Mr. Veidt’s acting is itself a complete exposition of the theory that he puts forward so ably in this article. Although his own formidable personality is impressed upon everything he does, he invariably persuades us, by the feeling and force of his performance, that the thoughts and emotions transmitted to us are those of the character he is portraying, not of Conrad Veidt.
We are subconsciously aware of the actor behind the German Commandant of “I Was a Spy” and the Jew of “The Wandering Jew”. But it is the disciplined and Prussianised humanity of the Commandant, the mental torture of the Jew, that impressed itself upon us and holds our interest in the characterization.
That is surely a proof of great acting.
I regard Conrad Veidt as one of the half-dozen leading exponents of his art in the world, and if pressed to discriminate among them, I would probably put him in front of most of the others.

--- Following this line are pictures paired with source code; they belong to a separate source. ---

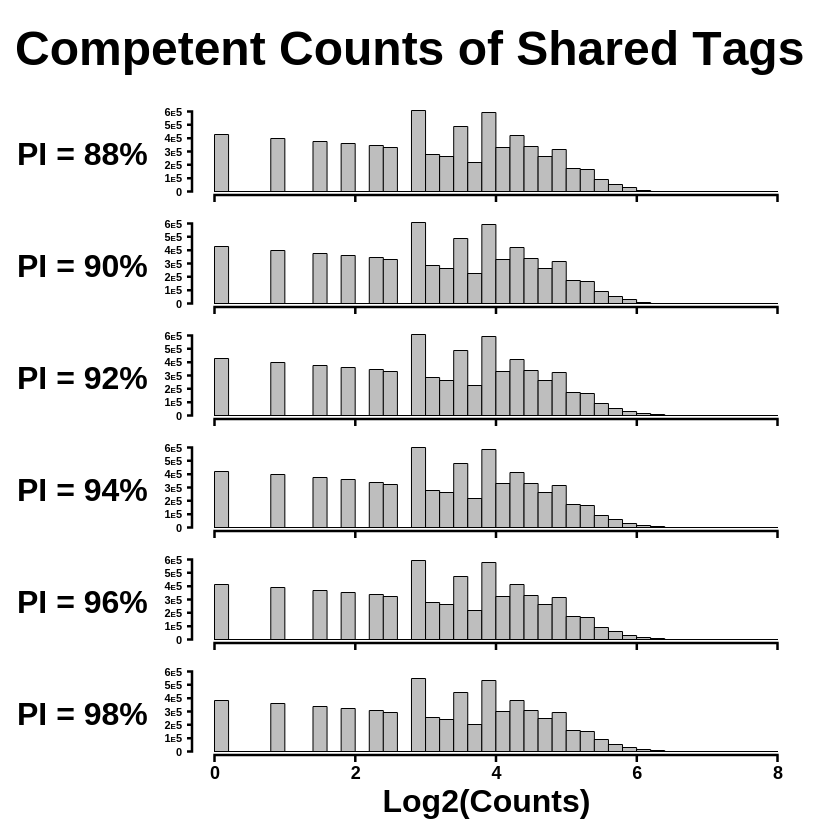
<!DOCTYPE html>
<html lang="en">
<head>
<meta charset="utf-8">
<title>Competent Counts of Shared Tags</title>
<style>
:root { --paper: #fff; --ink: #000; --bar: #bebebe; }
* { box-sizing: border-box; margin: 0; }
body { width: 813px; height: 827px; overflow: hidden; background: var(--paper); color: var(--ink); font-family: "Liberation Sans", Arial, sans-serif; font-weight: 700; font-kerning: none; }
h1 { height: 94px; padding: 25px 0 0 15px; font-size: 48px; line-height: 48px; white-space: nowrap; }
.panel { display: grid; grid-template-columns: 160px 653px; height: 112px; }
h2 { padding: 44px 0 0 17px; font-size: 32px; line-height: 32px; white-space: nowrap; }
svg { display: block; }
.defs { position: absolute; }
.axis { fill: none; stroke: var(--ink); stroke-width: 2.5; }
.baseline { stroke: var(--ink); shape-rendering: crispEdges; }
.counts { font-size: 11px; text-anchor: end; fill: var(--ink); }
.exp { font-size: 8px; }
.bars rect { width: 1px; fill: var(--bar); stroke: var(--ink); stroke-width: 1; vector-effect: non-scaling-stroke; shape-rendering: crispEdges; }
.scale { display: flex; justify-content: space-between; width: 583px; margin-left: 205px; font-size: 18px; line-height: 14px; }
.scale span { width: 20px; text-align: center; }
.axis-title { width: 563px; margin: 5px 0 0 205px; font-size: 32px; line-height: 32px; text-align: center; }
</style>
</head>
<body>
<svg class="defs" width="0" height="0" aria-hidden="true">
<defs>
<g id="axes">
<path class="axis" d="M32 16.3V98.7M27 17.5h5M27 30.8h5M27 44.2h5M27 57.5h5M27 70.8h5M27 84.2h5M27 97.5h5"/>
<path class="axis" d="M53.3 101H618.7M54.5 101v7M195.3 101v7M336 101v7M476.8 101v7M617.5 101v7"/>
<line class="baseline" x1="54" y1="97.5" x2="618" y2="97.5"/>
<g class="counts">
<text x="22" y="21.5">6<tspan class="exp">E</tspan>5</text>
<text x="22" y="34.8">5<tspan class="exp">E</tspan>5</text>
<text x="22" y="48.2">4<tspan class="exp">E</tspan>5</text>
<text x="22" y="61.5">3<tspan class="exp">E</tspan>5</text>
<text x="22" y="74.8">2<tspan class="exp">E</tspan>5</text>
<text x="22" y="88.2">1<tspan class="exp">E</tspan>5</text>
<text x="22" y="101.5">0</text>
</g>
</g>
</defs>
</svg>

<h1>Competent Counts of Shared Tags</h1>
<main>
<section class="panel">
<h2>PI = 88%</h2>
<svg width="653" height="112" role="img" aria-label="Histogram for PI = 88%">
<g class="bars" transform="translate(54.5 97.5) scale(14.07 -1)">
<rect x="0" height="57"/><rect x="4" height="53"/><rect x="7" height="50"/><rect x="9" height="48"/><rect x="11" height="46"/><rect x="12" height="44"/>
<rect x="14" height="81"/><rect x="15" height="37"/><rect x="16" height="35"/><rect x="17" height="65"/><rect x="18" height="29"/><rect x="19" height="79"/>
<rect x="20" height="44"/><rect x="21" height="56"/><rect x="22" height="45"/><rect x="23" height="35"/><rect x="24" height="42"/><rect x="25" height="23"/>
<rect x="26" height="22"/><rect x="27" height="12"/><rect x="28" height="7"/><rect x="29" height="4"/><rect x="30" height="1"/>
</g>
<use href="#axes"/>
</svg>
</section>
<section class="panel">
<h2>PI = 90%</h2>
<svg width="653" height="112" role="img" aria-label="Histogram for PI = 90%">
<g class="bars" transform="translate(54.5 97.5) scale(14.07 -1)">
<rect x="0" height="57"/><rect x="4" height="53"/><rect x="7" height="50"/><rect x="9" height="48"/><rect x="11" height="46"/><rect x="12" height="44"/>
<rect x="14" height="81"/><rect x="15" height="38"/><rect x="16" height="35"/><rect x="17" height="65"/><rect x="18" height="30"/><rect x="19" height="79"/>
<rect x="20" height="44"/><rect x="21" height="56"/><rect x="22" height="45"/><rect x="23" height="35"/><rect x="24" height="42"/><rect x="25" height="23"/>
<rect x="26" height="22"/><rect x="27" height="12"/><rect x="28" height="7"/><rect x="29" height="4"/><rect x="30" height="1"/>
</g>
<use href="#axes"/>
</svg>
</section>
<section class="panel">
<h2>PI = 92%</h2>
<svg width="653" height="112" role="img" aria-label="Histogram for PI = 92%">
<g class="bars" transform="translate(54.5 97.5) scale(14.07 -1)">
<rect x="0" height="57"/><rect x="4" height="53"/><rect x="7" height="50"/><rect x="9" height="48"/><rect x="11" height="46"/><rect x="12" height="44"/>
<rect x="14" height="81"/><rect x="15" height="38"/><rect x="16" height="35"/><rect x="17" height="65"/><rect x="18" height="30"/><rect x="19" height="79"/>
<rect x="20" height="44"/><rect x="21" height="56"/><rect x="22" height="45"/><rect x="23" height="35"/><rect x="24" height="43"/><rect x="25" height="23"/>
<rect x="26" height="22"/><rect x="27" height="12"/><rect x="28" height="7"/><rect x="29" height="4"/><rect x="30" height="2"/><rect x="31" height="1"/>
</g>
<use href="#axes"/>
</svg>
</section>
<section class="panel">
<h2>PI = 94%</h2>
<svg width="653" height="112" role="img" aria-label="Histogram for PI = 94%">
<g class="bars" transform="translate(54.5 97.5) scale(14.07 -1)">
<rect x="0" height="56"/><rect x="4" height="53"/><rect x="7" height="50"/><rect x="9" height="48"/><rect x="11" height="45"/><rect x="12" height="43"/>
<rect x="14" height="80"/><rect x="15" height="37"/><rect x="16" height="35"/><rect x="17" height="64"/><rect x="18" height="29"/><rect x="19" height="78"/>
<rect x="20" height="44"/><rect x="21" height="55"/><rect x="22" height="44"/><rect x="23" height="35"/><rect x="24" height="42"/><rect x="25" height="23"/>
<rect x="26" height="22"/><rect x="27" height="12"/><rect x="28" height="8"/><rect x="29" height="4"/><rect x="30" height="2"/><rect x="31" height="1"/>
</g>
<use href="#axes"/>
</svg>
</section>
<section class="panel">
<h2>PI = 96%</h2>
<svg width="653" height="112" role="img" aria-label="Histogram for PI = 96%">
<g class="bars" transform="translate(54.5 97.5) scale(14.07 -1)">
<rect x="0" height="55"/><rect x="4" height="52"/><rect x="7" height="49"/><rect x="9" height="47"/><rect x="11" height="45"/><rect x="12" height="43"/>
<rect x="14" height="79"/><rect x="15" height="37"/><rect x="16" height="35"/><rect x="17" height="63"/><rect x="18" height="29"/><rect x="19" height="77"/>
<rect x="20" height="43"/><rect x="21" height="55"/><rect x="22" height="44"/><rect x="23" height="35"/><rect x="24" height="42"/><rect x="25" height="23"/>
<rect x="26" height="22"/><rect x="27" height="12"/><rect x="28" height="8"/><rect x="29" height="4"/><rect x="30" height="2"/><rect x="31" height="1"/>
</g>
<use href="#axes"/>
</svg>
</section>
<section class="panel">
<h2>PI = 98%</h2>
<svg width="653" height="112" role="img" aria-label="Histogram for PI = 98%">
<g class="bars" transform="translate(54.5 97.5) scale(14.07 -1)">
<rect x="0" height="51"/><rect x="4" height="48"/><rect x="7" height="45"/><rect x="9" height="43"/><rect x="11" height="41"/><rect x="12" height="39"/>
<rect x="14" height="73"/><rect x="15" height="34"/><rect x="16" height="32"/><rect x="17" height="59"/><rect x="18" height="27"/><rect x="19" height="71"/>
<rect x="20" height="40"/><rect x="21" height="51"/><rect x="22" height="41"/><rect x="23" height="33"/><rect x="24" height="39"/><rect x="25" height="21"/>
<rect x="26" height="20"/><rect x="27" height="12"/><rect x="28" height="7"/><rect x="29" height="4"/><rect x="30" height="2"/><rect x="31" height="1"/>
</g>
<use href="#axes"/>
</svg>
</section>
</main>
<div class="scale"><span>0</span><span>2</span><span>4</span><span>6</span><span>8</span></div>
<p class="axis-title">Log2(Counts)</p>
</body>
</html>
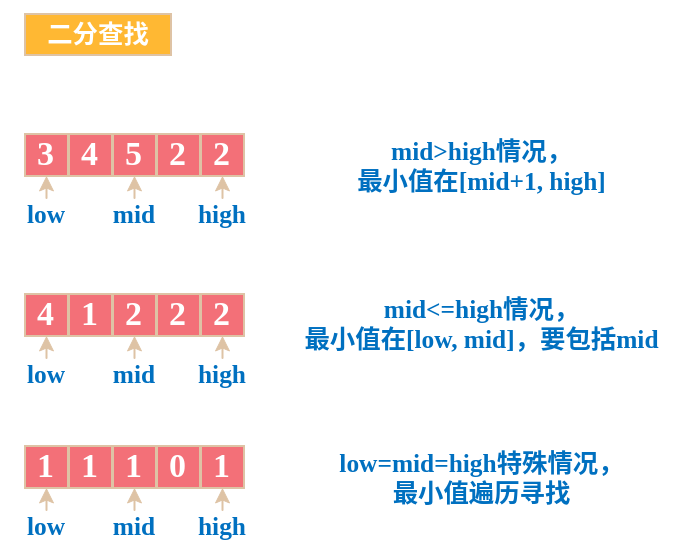
<!DOCTYPE html>
<html lang="zh-CN">
<head>
<meta charset="utf-8">
<title>二分查找</title>
<style>
:root {
  --paper: #ffffff;
  --amber: #ffb833;
  --coral: #f37078;
  --sand: #dec3a5;
  --blue: #0070c0;
}
* { box-sizing: border-box; margin: 0; padding: 0; }
html, body { width: 689px; height: 544px; overflow: hidden; background: var(--paper); }
body {
  display: flex;
  flex-direction: column;
  padding: 13px 0 0 24px;
  font: bold 25.4px/30px "Liberation Serif", "Noto Sans CJK SC", serif;
  color: var(--blue);
}
h1 {
  display: flex;
  align-items: center;
  justify-content: center;
  flex: none;
  width: 148px;
  height: 43px;
  margin-bottom: 77px;
  padding-bottom: 2px;
  border: 2px solid var(--sand);
  background: var(--amber);
  color: var(--paper);
  font: inherit;
}
.case {
  display: grid;
  grid-template-columns: 221px 401px;
  column-gap: 36px;
  flex: none;
  height: 96px;
}
.greater { margin-bottom: 64px; }
.equal-right { margin-bottom: 56px; }
.cells {
  display: grid;
  grid-template-columns: repeat(5, 41px);
  gap: 3px;
  height: 44px;
  padding: 2px;
  background: var(--sand);
  list-style: none;
}
.cells li {
  display: flex;
  align-items: center;
  justify-content: center;
  padding: 0 2px 3px 0;
  background: var(--coral);
  color: var(--paper);
  font-size: 34px;
}
.pointers { display: flex; justify-content: space-between; margin: -1px -2px 0 -3px; }
.pointer { display: flex; flex-direction: column; align-items: center; width: 50px; }
.pointer svg { flex: none; display: block; width: 16px; height: 23px; }
.label { white-space: nowrap; }
.note {
  margin-top: 3px;
  text-align: center;
  white-space: nowrap;
}
.equal-right .note { margin-top: 1px; }
.symbols { position: absolute; width: 0; height: 0; }
</style>
</head>
<body>
<svg class="symbols" aria-hidden="true">
  <defs>
    <symbol id="arrow-up" viewBox="-0.5 0 16 23">
      <path d="M8 10V22" stroke="#dec3a5" stroke-width="2" stroke-linecap="round"/>
      <path d="M8 1L15 15L8 12L1 15Z" fill="#dec3a5" stroke="#dec3a5" stroke-linejoin="round"/>
    </symbol>
  </defs>
</svg>

<h1>二分查找</h1>

<section class="case greater">
  <div class="array">
    <ol class="cells"><li>3</li><li>4</li><li>5</li><li>2</li><li>2</li></ol>
    <div class="pointers">
      <div class="pointer"><svg><use href="#arrow-up"/></svg><span class="label">low</span></div>
      <div class="pointer"><svg><use href="#arrow-up"/></svg><span class="label">mid</span></div>
      <div class="pointer"><svg><use href="#arrow-up"/></svg><span class="label">high</span></div>
    </div>
  </div>
  <p class="note">mid&gt;high情况，<br>最小值在[mid+1, high]</p>
</section>

<section class="case equal-right">
  <div class="array">
    <ol class="cells"><li>4</li><li>1</li><li>2</li><li>2</li><li>2</li></ol>
    <div class="pointers">
      <div class="pointer"><svg><use href="#arrow-up"/></svg><span class="label">low</span></div>
      <div class="pointer"><svg><use href="#arrow-up"/></svg><span class="label">mid</span></div>
      <div class="pointer"><svg><use href="#arrow-up"/></svg><span class="label">high</span></div>
    </div>
  </div>
  <p class="note">mid&lt;=high情况，<br>最小值在[low, mid]，要包括mid</p>
</section>

<section class="case all-equal">
  <div class="array">
    <ol class="cells"><li>1</li><li>1</li><li>1</li><li>0</li><li>1</li></ol>
    <div class="pointers">
      <div class="pointer"><svg><use href="#arrow-up"/></svg><span class="label">low</span></div>
      <div class="pointer"><svg><use href="#arrow-up"/></svg><span class="label">mid</span></div>
      <div class="pointer"><svg><use href="#arrow-up"/></svg><span class="label">high</span></div>
    </div>
  </div>
  <p class="note">low=mid=high特殊情况，<br>最小值遍历寻找</p>
</section>
</body>
</html>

I look forward with confidence to his performance in the title role of “Jew Süss” and to his forthcoming appearance in “Bella Donna.”